▸ **Task prompt**:
Using the data below, work out how many of its lines contain "menus", and give that number with nothing added.

*** Begin section ***

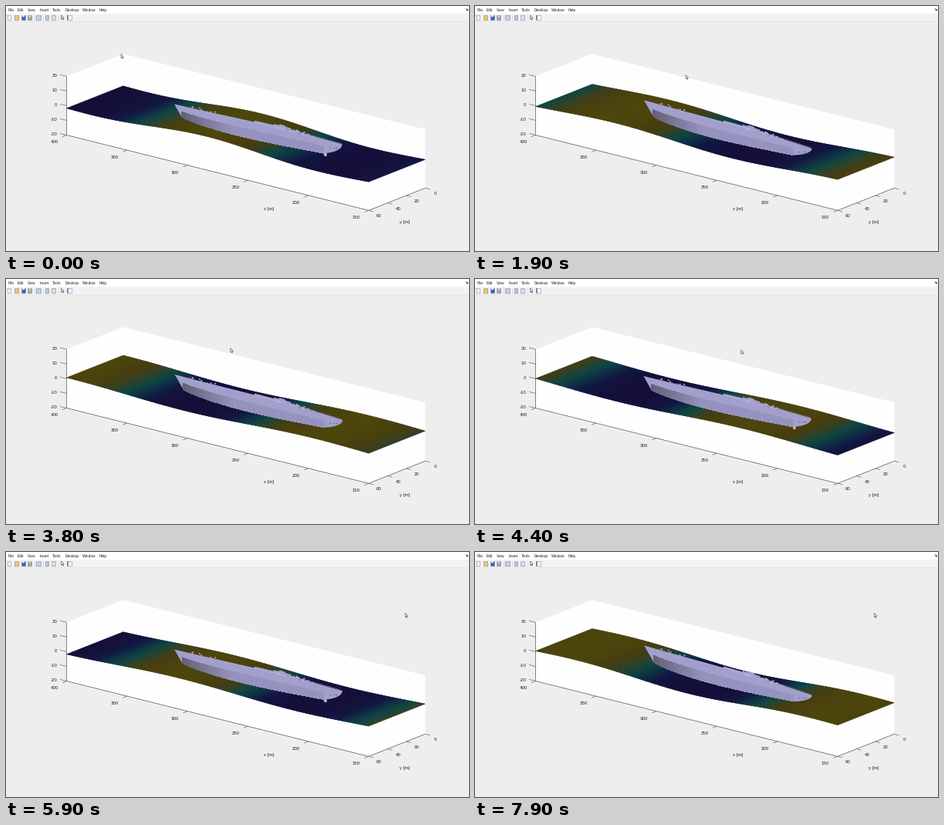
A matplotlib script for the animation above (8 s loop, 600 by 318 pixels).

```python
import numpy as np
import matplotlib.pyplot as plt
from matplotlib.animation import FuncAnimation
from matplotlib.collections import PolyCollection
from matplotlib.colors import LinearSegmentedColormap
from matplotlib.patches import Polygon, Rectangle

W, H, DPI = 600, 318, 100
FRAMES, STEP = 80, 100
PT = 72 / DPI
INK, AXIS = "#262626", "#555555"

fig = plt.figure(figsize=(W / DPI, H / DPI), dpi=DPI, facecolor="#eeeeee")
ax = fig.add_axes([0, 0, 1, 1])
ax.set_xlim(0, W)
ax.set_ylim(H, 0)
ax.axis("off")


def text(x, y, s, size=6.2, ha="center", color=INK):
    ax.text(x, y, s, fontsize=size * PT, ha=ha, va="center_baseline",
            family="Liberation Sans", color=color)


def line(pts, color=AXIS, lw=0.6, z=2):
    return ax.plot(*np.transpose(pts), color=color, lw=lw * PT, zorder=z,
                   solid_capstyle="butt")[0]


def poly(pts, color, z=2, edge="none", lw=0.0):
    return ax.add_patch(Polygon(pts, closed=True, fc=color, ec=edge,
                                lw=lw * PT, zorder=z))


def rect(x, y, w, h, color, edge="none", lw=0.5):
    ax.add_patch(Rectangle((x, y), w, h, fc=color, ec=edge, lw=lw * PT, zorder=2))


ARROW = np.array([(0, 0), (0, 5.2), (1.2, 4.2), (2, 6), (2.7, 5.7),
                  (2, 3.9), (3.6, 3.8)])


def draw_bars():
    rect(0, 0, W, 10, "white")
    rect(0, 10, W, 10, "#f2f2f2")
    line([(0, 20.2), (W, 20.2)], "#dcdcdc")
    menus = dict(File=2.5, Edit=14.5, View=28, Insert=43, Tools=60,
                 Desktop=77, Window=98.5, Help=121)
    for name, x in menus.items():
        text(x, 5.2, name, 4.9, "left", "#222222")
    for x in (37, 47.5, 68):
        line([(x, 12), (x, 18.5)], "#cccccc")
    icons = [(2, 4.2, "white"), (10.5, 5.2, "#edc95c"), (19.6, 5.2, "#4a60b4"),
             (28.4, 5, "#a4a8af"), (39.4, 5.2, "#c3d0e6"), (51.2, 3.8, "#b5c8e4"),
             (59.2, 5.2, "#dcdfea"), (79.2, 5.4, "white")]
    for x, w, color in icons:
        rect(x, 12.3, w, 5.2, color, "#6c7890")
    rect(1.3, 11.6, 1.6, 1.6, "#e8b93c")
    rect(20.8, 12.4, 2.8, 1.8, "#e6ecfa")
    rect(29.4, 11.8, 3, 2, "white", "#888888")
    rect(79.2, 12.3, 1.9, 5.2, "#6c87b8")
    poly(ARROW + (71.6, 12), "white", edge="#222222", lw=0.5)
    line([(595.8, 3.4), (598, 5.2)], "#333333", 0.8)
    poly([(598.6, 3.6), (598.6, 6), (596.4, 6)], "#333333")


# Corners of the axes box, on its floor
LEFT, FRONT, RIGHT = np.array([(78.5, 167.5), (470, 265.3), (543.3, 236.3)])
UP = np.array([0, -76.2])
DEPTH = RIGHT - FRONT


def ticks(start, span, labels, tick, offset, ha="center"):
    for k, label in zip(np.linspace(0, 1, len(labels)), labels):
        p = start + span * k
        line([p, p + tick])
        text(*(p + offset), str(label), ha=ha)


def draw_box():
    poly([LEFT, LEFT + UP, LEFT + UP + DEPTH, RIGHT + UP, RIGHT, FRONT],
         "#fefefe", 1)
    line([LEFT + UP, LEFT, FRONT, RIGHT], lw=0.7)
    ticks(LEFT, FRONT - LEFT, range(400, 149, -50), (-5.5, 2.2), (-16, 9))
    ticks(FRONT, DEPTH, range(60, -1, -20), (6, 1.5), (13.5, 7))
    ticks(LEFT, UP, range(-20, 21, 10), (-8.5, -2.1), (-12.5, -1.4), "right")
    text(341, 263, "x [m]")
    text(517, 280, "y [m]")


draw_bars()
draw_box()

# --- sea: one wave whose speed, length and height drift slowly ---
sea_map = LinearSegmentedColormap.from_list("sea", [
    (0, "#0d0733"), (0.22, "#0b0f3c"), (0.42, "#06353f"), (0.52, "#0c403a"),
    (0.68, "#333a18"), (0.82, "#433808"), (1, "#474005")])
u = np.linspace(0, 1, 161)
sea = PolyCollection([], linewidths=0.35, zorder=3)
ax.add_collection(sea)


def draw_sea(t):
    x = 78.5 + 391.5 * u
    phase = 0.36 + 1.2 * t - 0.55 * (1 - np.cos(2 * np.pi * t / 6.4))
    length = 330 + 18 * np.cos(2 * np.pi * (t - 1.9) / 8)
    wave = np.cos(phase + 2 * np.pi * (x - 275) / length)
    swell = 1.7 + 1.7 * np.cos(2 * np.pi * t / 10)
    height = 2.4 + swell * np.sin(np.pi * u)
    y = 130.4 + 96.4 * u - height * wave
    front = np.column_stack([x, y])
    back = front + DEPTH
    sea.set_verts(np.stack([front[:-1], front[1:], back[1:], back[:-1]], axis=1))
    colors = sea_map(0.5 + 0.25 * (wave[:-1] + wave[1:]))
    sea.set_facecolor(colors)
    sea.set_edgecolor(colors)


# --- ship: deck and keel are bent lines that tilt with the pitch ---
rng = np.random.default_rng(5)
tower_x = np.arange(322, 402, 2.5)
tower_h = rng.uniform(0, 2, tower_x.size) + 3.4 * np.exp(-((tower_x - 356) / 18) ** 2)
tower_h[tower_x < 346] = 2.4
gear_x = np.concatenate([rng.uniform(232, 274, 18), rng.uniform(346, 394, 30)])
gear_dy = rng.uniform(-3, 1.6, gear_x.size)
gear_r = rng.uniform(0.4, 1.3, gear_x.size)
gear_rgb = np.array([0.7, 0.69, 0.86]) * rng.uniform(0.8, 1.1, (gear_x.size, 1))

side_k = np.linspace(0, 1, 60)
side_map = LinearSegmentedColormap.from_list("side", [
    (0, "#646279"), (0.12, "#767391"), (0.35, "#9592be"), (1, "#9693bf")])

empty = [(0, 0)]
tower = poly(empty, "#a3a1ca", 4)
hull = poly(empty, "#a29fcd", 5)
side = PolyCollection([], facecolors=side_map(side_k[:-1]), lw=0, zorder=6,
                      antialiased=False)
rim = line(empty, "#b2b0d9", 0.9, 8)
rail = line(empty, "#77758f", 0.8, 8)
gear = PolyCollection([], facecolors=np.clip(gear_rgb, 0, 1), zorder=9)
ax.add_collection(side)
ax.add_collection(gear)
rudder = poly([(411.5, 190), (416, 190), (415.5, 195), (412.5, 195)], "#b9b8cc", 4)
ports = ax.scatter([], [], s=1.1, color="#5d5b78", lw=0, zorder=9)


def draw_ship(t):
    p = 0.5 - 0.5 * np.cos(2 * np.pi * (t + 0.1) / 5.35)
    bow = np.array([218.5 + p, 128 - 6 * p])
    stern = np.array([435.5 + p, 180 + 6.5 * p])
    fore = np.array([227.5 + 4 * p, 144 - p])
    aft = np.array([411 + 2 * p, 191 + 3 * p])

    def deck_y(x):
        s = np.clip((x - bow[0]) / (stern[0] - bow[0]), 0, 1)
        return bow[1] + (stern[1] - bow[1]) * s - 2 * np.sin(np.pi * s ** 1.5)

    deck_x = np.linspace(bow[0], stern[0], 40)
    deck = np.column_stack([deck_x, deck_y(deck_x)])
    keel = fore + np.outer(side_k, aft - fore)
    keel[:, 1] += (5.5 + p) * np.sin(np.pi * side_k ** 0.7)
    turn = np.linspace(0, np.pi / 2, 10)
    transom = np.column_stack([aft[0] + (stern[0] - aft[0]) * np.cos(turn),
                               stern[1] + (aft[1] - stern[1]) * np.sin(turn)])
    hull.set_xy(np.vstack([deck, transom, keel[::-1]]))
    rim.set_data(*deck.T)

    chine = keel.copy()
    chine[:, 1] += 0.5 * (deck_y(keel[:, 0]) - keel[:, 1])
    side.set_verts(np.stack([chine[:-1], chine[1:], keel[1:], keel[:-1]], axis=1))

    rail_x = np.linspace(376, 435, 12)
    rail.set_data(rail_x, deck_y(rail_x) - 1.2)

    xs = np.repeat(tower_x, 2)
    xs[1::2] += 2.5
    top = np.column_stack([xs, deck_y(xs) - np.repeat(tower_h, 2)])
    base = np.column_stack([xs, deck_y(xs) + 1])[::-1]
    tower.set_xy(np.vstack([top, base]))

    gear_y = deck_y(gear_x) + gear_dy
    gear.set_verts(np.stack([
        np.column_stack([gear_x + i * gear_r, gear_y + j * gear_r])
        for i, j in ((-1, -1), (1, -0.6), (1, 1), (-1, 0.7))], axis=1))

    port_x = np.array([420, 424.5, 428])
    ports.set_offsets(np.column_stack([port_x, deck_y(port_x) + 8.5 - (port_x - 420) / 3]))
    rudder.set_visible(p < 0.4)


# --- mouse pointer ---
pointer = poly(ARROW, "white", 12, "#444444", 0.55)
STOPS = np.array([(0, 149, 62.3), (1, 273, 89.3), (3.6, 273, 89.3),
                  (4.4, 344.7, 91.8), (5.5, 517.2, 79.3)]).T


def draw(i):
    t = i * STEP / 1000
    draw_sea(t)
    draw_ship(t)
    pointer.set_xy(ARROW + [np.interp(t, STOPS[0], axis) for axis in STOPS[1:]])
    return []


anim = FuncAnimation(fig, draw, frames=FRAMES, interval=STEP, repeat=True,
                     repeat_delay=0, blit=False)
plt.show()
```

*** End section ***
*** Begin section ***

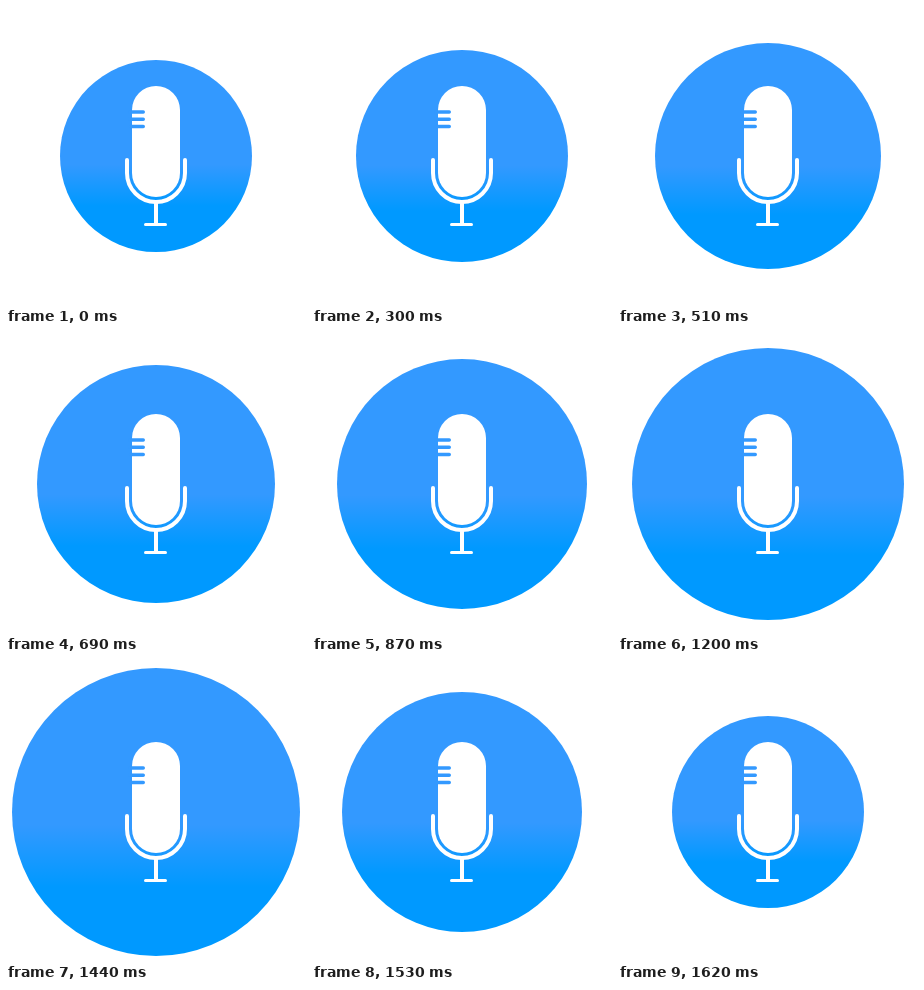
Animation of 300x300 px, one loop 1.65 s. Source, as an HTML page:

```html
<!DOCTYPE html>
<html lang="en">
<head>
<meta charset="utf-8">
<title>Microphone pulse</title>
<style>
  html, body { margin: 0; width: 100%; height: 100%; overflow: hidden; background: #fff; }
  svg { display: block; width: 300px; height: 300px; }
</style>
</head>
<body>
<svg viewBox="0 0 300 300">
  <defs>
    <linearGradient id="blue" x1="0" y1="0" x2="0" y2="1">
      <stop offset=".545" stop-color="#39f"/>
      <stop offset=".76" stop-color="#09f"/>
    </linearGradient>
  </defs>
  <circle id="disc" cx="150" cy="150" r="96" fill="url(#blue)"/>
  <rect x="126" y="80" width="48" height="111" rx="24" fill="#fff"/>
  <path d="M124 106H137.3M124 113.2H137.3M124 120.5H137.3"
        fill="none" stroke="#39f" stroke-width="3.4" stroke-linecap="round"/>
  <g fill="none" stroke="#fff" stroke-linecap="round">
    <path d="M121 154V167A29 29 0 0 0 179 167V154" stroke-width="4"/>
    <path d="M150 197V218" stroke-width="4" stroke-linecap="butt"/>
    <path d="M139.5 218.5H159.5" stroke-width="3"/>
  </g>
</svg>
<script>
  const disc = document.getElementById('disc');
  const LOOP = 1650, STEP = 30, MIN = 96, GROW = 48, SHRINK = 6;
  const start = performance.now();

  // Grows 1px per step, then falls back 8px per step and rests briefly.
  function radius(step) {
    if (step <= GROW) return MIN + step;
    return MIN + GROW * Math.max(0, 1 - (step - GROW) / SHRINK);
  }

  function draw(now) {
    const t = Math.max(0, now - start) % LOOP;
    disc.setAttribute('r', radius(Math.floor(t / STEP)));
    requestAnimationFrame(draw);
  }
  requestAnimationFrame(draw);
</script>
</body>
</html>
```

*** End section ***
*** Begin section ***

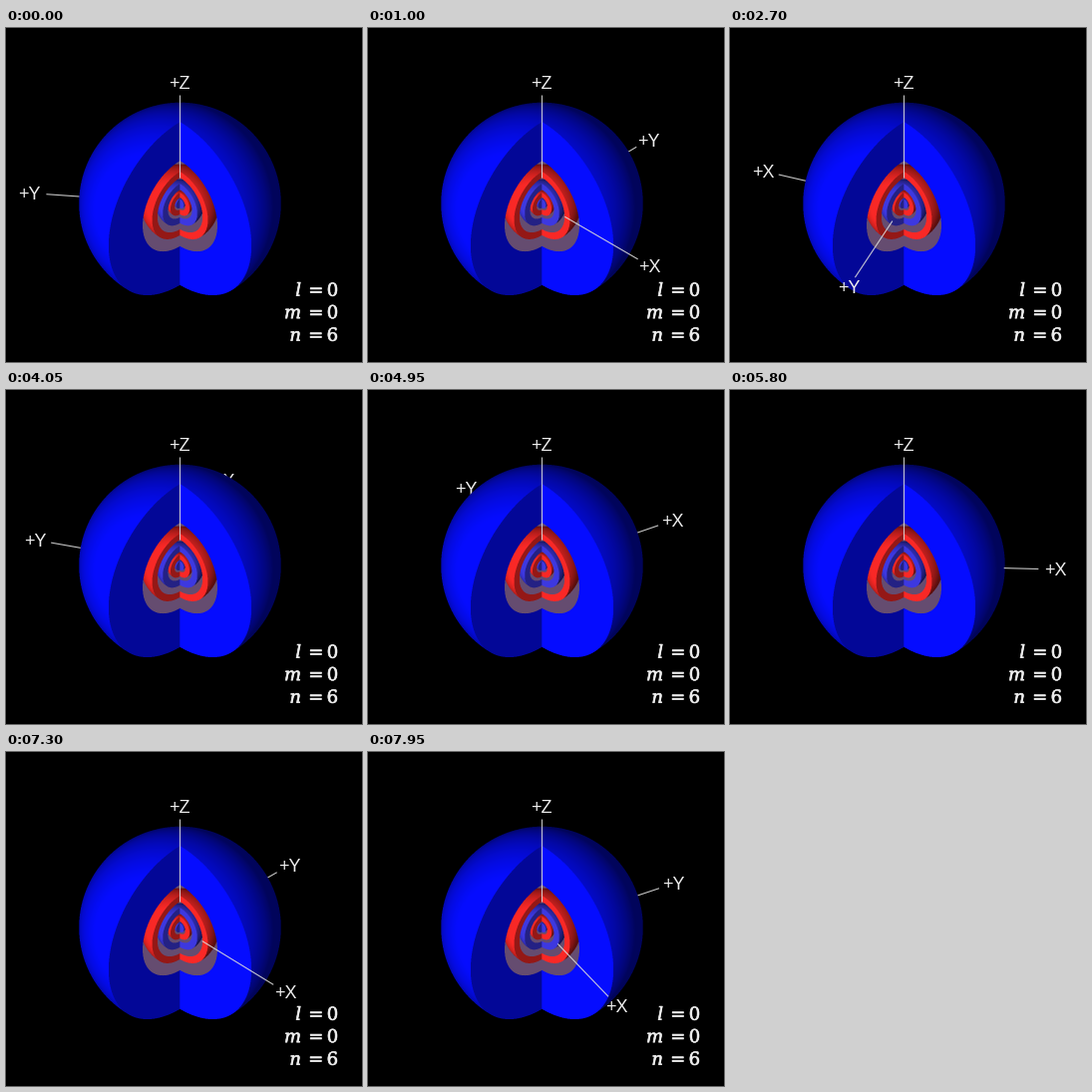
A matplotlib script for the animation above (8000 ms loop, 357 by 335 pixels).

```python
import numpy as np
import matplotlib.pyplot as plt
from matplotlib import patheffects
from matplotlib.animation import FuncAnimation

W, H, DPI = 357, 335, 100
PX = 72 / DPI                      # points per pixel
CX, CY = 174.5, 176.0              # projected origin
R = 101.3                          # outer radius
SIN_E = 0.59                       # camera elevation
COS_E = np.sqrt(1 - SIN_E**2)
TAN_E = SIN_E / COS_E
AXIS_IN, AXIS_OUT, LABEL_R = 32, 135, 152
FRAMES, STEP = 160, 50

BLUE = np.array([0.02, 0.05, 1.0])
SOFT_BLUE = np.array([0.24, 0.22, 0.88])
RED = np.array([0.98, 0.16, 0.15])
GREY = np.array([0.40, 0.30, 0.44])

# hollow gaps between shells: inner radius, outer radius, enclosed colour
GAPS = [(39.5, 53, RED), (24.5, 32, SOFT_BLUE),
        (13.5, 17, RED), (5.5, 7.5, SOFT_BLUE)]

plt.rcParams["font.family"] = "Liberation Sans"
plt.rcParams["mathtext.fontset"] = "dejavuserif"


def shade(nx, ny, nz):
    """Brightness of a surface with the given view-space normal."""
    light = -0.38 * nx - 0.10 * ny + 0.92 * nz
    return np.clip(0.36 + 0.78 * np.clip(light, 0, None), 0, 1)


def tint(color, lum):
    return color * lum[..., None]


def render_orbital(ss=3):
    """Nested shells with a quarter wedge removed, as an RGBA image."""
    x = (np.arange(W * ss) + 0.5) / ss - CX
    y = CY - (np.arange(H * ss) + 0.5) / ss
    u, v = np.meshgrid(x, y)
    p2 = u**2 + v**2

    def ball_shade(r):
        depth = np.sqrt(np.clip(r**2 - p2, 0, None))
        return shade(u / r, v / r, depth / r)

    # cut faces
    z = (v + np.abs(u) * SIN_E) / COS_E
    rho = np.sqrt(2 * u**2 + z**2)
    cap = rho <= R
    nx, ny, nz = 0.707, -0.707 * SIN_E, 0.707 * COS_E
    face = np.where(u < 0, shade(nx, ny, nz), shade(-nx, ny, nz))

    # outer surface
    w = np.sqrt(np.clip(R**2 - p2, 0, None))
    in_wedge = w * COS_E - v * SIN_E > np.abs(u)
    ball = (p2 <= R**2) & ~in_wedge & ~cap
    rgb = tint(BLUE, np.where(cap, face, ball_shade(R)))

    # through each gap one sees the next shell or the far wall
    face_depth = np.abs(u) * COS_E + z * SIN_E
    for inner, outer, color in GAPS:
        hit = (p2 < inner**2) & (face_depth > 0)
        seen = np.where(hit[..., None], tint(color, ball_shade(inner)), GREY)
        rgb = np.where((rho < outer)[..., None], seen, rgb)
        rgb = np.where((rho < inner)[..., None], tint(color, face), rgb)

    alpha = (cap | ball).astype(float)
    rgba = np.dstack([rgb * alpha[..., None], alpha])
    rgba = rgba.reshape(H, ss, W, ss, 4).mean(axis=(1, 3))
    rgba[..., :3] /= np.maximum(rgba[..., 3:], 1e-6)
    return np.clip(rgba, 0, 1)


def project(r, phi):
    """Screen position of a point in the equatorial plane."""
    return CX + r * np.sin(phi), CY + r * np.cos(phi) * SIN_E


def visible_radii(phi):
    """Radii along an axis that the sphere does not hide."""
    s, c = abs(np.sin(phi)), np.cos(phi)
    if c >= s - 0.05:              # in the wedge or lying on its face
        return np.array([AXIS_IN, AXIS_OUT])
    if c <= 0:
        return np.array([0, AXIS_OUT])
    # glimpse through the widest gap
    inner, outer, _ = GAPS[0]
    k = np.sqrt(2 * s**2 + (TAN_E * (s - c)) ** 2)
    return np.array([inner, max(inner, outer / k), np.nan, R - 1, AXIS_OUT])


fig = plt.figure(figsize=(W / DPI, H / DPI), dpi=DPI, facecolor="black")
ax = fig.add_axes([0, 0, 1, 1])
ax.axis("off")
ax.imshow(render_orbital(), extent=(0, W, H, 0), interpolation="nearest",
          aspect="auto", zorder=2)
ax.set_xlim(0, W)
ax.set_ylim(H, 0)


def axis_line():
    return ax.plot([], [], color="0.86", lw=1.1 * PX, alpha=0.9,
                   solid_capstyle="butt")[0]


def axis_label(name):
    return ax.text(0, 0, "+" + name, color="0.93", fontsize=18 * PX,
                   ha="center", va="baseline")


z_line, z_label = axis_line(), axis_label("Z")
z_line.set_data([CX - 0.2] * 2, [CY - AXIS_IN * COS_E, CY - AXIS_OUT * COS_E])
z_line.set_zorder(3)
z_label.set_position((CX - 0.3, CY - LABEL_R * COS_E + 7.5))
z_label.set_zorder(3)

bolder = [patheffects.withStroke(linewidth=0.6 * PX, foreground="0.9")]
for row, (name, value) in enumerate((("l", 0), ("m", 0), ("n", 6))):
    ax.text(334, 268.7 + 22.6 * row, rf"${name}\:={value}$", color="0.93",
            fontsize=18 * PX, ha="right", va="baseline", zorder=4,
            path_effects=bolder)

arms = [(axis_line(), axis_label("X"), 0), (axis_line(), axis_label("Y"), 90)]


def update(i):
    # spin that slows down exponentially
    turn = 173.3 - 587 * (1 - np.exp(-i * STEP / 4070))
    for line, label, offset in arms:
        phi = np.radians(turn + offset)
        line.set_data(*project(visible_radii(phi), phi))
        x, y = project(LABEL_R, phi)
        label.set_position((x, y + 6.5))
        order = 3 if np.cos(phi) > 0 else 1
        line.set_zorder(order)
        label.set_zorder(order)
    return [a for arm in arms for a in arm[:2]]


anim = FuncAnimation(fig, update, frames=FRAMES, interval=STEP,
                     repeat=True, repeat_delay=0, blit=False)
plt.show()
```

*** End section ***

▸ **Your solution**:
2